Review: Harold and the Purple Crayon


Review of Harold and the Purple Crayon

        Harold and the Purple Crayon by Crockett Johnson is an imaginative classic. I love how the story flows so neatly from one thing to another. For instance, Harold’s sailboat never actually moves relative to the scene, Harold simply adds land. The art itself is uncluttered crayon-style outlines, except for Harold himself, who toddles about in a plain blue sleeping bag.

        Plenty of plot. Harold has a new adventure looming with each page turn. (Johnson wrote six sequels if you need more). There are also several cute word-puns in the story, which make me feel engaged as an adult. The story raises a lot of questions. Do dragons eat apples? How many kinds of pie actually exist? Why does the moon follow people wherever they wander?

        Harold is safe in his room the whole time, while also running around experiencing dangerous adventures. It’s the perfect juxtaposition of adventure and safety for a toddler hero. Harold’s adventure draws a wonderful suspension of disbelief, but no matter what happens, Harold is in control. He holds the magical purple crayon that defines his world.
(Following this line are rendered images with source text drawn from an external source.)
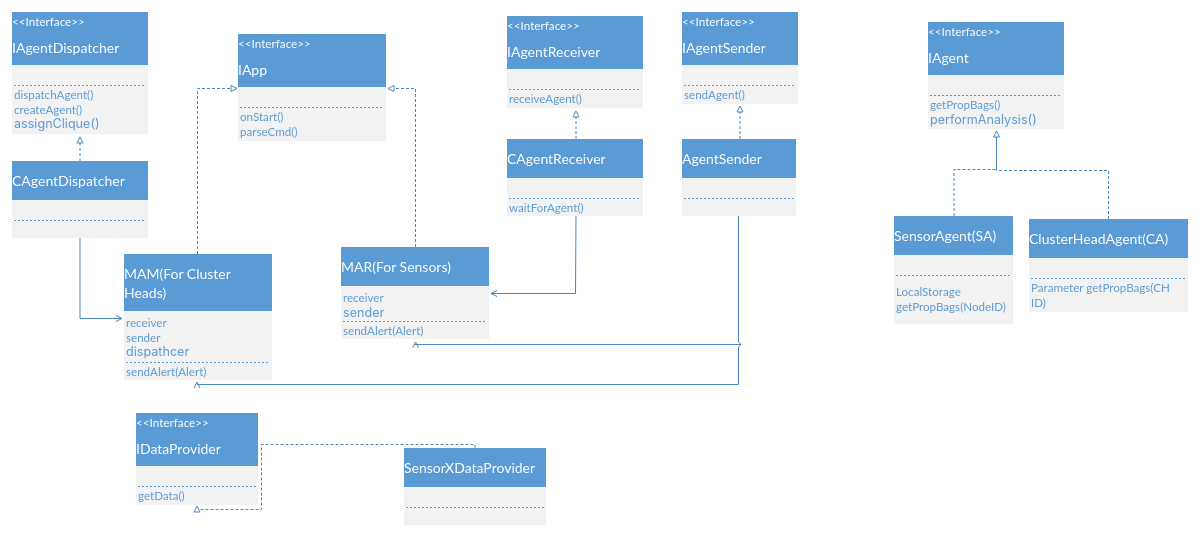
<!DOCTYPE html>
<html lang="en">
<head>
<meta charset="utf-8">
<title>Agent class diagram</title>
<style>
:root {
  --head: #5b9bd5;
  --line: #4a86bd;
  --member: #5b9bd5;
  --body: #f2f2f2;
  --paper: #ffffff;
}
* { box-sizing: border-box; margin: 0; padding: 0; }
body { width: 1200px; height: 537px; overflow: hidden; background: var(--paper); }
.diagram { position: relative; width: 1200px; height: 537px; overflow: hidden; font-family: Lato, "Open Sans", sans-serif; }
.node { position: absolute; display: flex; flex-direction: column; background: var(--body); white-space: nowrap; }
.head { flex: none; height: 39px; display: flex; flex-direction: column; justify-content: center; background: var(--head); color: var(--paper); }
.interface .head { height: 53px; justify-content: flex-start; }
.stereotype { font-size: 11.7px; line-height: 18px; }
h2 { font-size: 14px; font-weight: 400; line-height: 19px; }
.interface h2 { line-height: 36px; }
.fields { flex: none; height: 20px; }
.rule { flex: none; height: 1px; margin: 0 2px; background: repeating-linear-gradient(90deg, var(--head) 0 2px, transparent 2px 4px); }
.fields, .methods { padding-left: 2px; list-style: none; color: var(--member); font-size: 11.6px; line-height: 14.5px; }
.methods { padding-top: 2px; }
.alt { font-family: Inter, "Noto Sans", sans-serif; font-size: 12.6px; }
.mam .head { height: 57px; }
.mam .fields { height: 51px; padding-top: 5px; }
.mar .fields { height: 35px; padding-top: 5px; }
.sensor .methods { padding-top: 9px; }
.connectors { position: absolute; left: 0; top: 0; fill: none; stroke: var(--line); stroke-width: 1; }
.realizes { stroke-dasharray: 3 2; }
</style>
</head>
<body>
<main class="diagram">
  <section class="node interface" style="left:12px;top:12px;width:136px;height:122px">
    <header class="head"><p class="stereotype">&lt;&lt;Interface&gt;&gt;</p><h2>IAgentDispatcher</h2></header>
    <ul class="fields"></ul><div class="rule"></div>
    <ul class="methods"><li>dispatchAgent()</li><li>createAgent()</li><li class="alt">assignClique()</li></ul>
  </section>
  <section class="node interface" style="left:238px;top:34px;width:148px;height:107px">
    <header class="head"><p class="stereotype">&lt;&lt;Interface&gt;&gt;</p><h2>IApp</h2></header>
    <ul class="fields"></ul><div class="rule"></div>
    <ul class="methods"><li>onStart()</li><li>parseCmd()</li></ul>
  </section>
  <section class="node interface" style="left:507px;top:16px;width:136px;height:92px">
    <header class="head"><p class="stereotype">&lt;&lt;Interface&gt;&gt;</p><h2>IAgentReceiver</h2></header>
    <ul class="fields"></ul><div class="rule"></div>
    <ul class="methods"><li>receiveAgent()</li></ul>
  </section>
  <section class="node interface" style="left:682px;top:12px;width:116px;height:92px">
    <header class="head"><p class="stereotype">&lt;&lt;Interface&gt;&gt;</p><h2>IAgentSender</h2></header>
    <ul class="fields"></ul><div class="rule"></div>
    <ul class="methods"><li>sendAgent()</li></ul>
  </section>
  <section class="node interface" style="left:928px;top:22px;width:136px;height:107px">
    <header class="head"><p class="stereotype">&lt;&lt;Interface&gt;&gt;</p><h2>IAgent</h2></header>
    <ul class="fields"></ul><div class="rule"></div>
    <ul class="methods"><li>getPropBags()</li><li class="alt">performAnalysis()</li></ul>
  </section>
  <section class="node" style="left:12px;top:161px;width:136px;height:77px">
    <header class="head"><h2>CAgentDispatcher</h2></header>
    <ul class="fields"></ul><div class="rule"></div>
  </section>
  <section class="node" style="left:507px;top:139px;width:136px;height:77px">
    <header class="head"><h2>CAgentReceiver</h2></header>
    <ul class="fields"></ul><div class="rule"></div>
    <ul class="methods"><li>waitForAgent()</li></ul>
  </section>
  <section class="node" style="left:682px;top:139px;width:114px;height:77px">
    <header class="head"><h2>AgentSender</h2></header>
    <ul class="fields"></ul><div class="rule"></div>
  </section>
  <section class="node mam" style="left:124px;top:254px;width:148px;height:126px">
    <header class="head"><h2>MAM(For Cluster<br>Heads)</h2></header>
    <ul class="fields"><li>receiver</li><li>sender</li><li class="alt">dispathcer</li></ul><div class="rule"></div>
    <ul class="methods"><li>sendAlert(Alert)</li></ul>
  </section>
  <section class="node mar" style="left:341px;top:247px;width:148px;height:92px">
    <header class="head"><h2>MAR(For Sensors)</h2></header>
    <ul class="fields"><li>receiver</li><li class="alt">sender</li></ul><div class="rule"></div>
    <ul class="methods"><li>sendAlert(Alert)</li></ul>
  </section>
  <section class="node sensor" style="left:894px;top:216px;width:119px;height:108px">
    <header class="head"><h2>SensorAgent(SA)</h2></header>
    <ul class="fields"></ul><div class="rule"></div>
    <ul class="methods"><li>LocalStorage</li><li>getPropBags(NodeID)</li></ul>
  </section>
  <section class="node" style="left:1029px;top:219px;width:159px;height:93px">
    <header class="head"><h2>ClusterHeadAgent(CA)</h2></header>
    <ul class="fields"></ul><div class="rule"></div>
    <ul class="methods"><li>Parameter getPropBags(CH<br>ID)</li></ul>
  </section>
  <section class="node interface" style="left:136px;top:413px;width:122px;height:92px">
    <header class="head"><p class="stereotype">&lt;&lt;Interface&gt;&gt;</p><h2>IDataProvider</h2></header>
    <ul class="fields"></ul><div class="rule"></div>
    <ul class="methods"><li>getData()</li></ul>
  </section>
  <section class="node" style="left:404px;top:448px;width:142px;height:77px">
    <header class="head"><h2>SensorXDataProvider</h2></header>
    <ul class="fields"></ul><div class="rule"></div>
  </section>

  <svg class="connectors" width="1200" height="537" viewBox="0 0 1200 537" aria-hidden="true">
    <defs>
      <path id="triangle" d="M0 0L3 6H-3Z" fill="#ffffff"/>
      <path id="arrow" d="M-3 6L0 0L3 6"/>
    </defs>
    <g class="realizes">
      <path d="M80 161V143"/>
      <path d="M197.5 254V88.5H231"/>
      <path d="M415.5 247V88.5H394"/>
      <path d="M576 139V117"/>
      <path d="M740 139V112"/>
      <path d="M954 216V169.5H996.5V137"/>
      <path d="M1108.5 219V170.5H996.5V137"/>
      <path d="M475 448V444.5H261.5V509.5H197"/>
    </g>
    <g class="uses">
      <path d="M80 238V318.5H122"/>
      <path d="M576 216L575.5 293.5H491"/>
      <path d="M738.5 216V342Q743 344.5 738.5 347V384.5H197"/>
      <path d="M741 344.5H415"/>
    </g>
    <use href="#triangle" x="80" y="137"/>
    <use href="#triangle" transform="translate(237 88.5) rotate(90)"/>
    <use href="#triangle" transform="translate(388 88.5) rotate(-90)"/>
    <use href="#triangle" x="576" y="111"/>
    <use href="#triangle" x="740" y="106"/>
    <use href="#triangle" x="996.5" y="131"/>
    <use href="#triangle" x="197" y="506"/>
    <use href="#arrow" transform="translate(122 318.5) rotate(90)"/>
    <use href="#arrow" transform="translate(491 293.5) rotate(-90)"/>
    <use href="#arrow" x="415.5" y="342"/>
    <use href="#arrow" x="197" y="382"/>
  </svg>
</main>
</body>
</html>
        I need a magical purple crayon.

        In short, the story is absolutely fantastic. The art is simple, but suits the story perfectly. 

5 stars!

Tuesday, June 23, 2020

Review: Kaia and the Sea


Review of Kaia and the Sea

        Kaia and the Sea is a wordless picture book by Jestenia Southerland. Kaia wakes up with a pod of seals. She dons a witch hat and a cape, and spends the day exploring under the sea. Her cape is an extremely well-designed imitation of a fish. When Kaia swims slowly, it billows behind her, but when she needs speed, it wraps close, giving the impression of a mermaid.

        It’s cute. The entire book sticks to the colors of a beach. Each fish is unique, even when a school is swimming across the page. The fish and other sea life are drawn accurately, in a realistic, gentle cartooning style that favors pastel colors and soft lines. Ms. Sutherland has used beautiful digital painting to create this delightful array of sea life. It’s adorable and engaging. The lack of words facilitates the story-telling, as there is a clear presentation of the narrative, and lots of detail to captivate the reader. There is even a bit of drama when a school of marlins race past, disrupting Kaia’s excursion.

Five stars! This means it is excellent and worth rereading.

        This book has 32 pages. The print version is a perfect-bound paperback. Probably most appealing for ages three through eight, or anyone who enjoys art and large aquariums.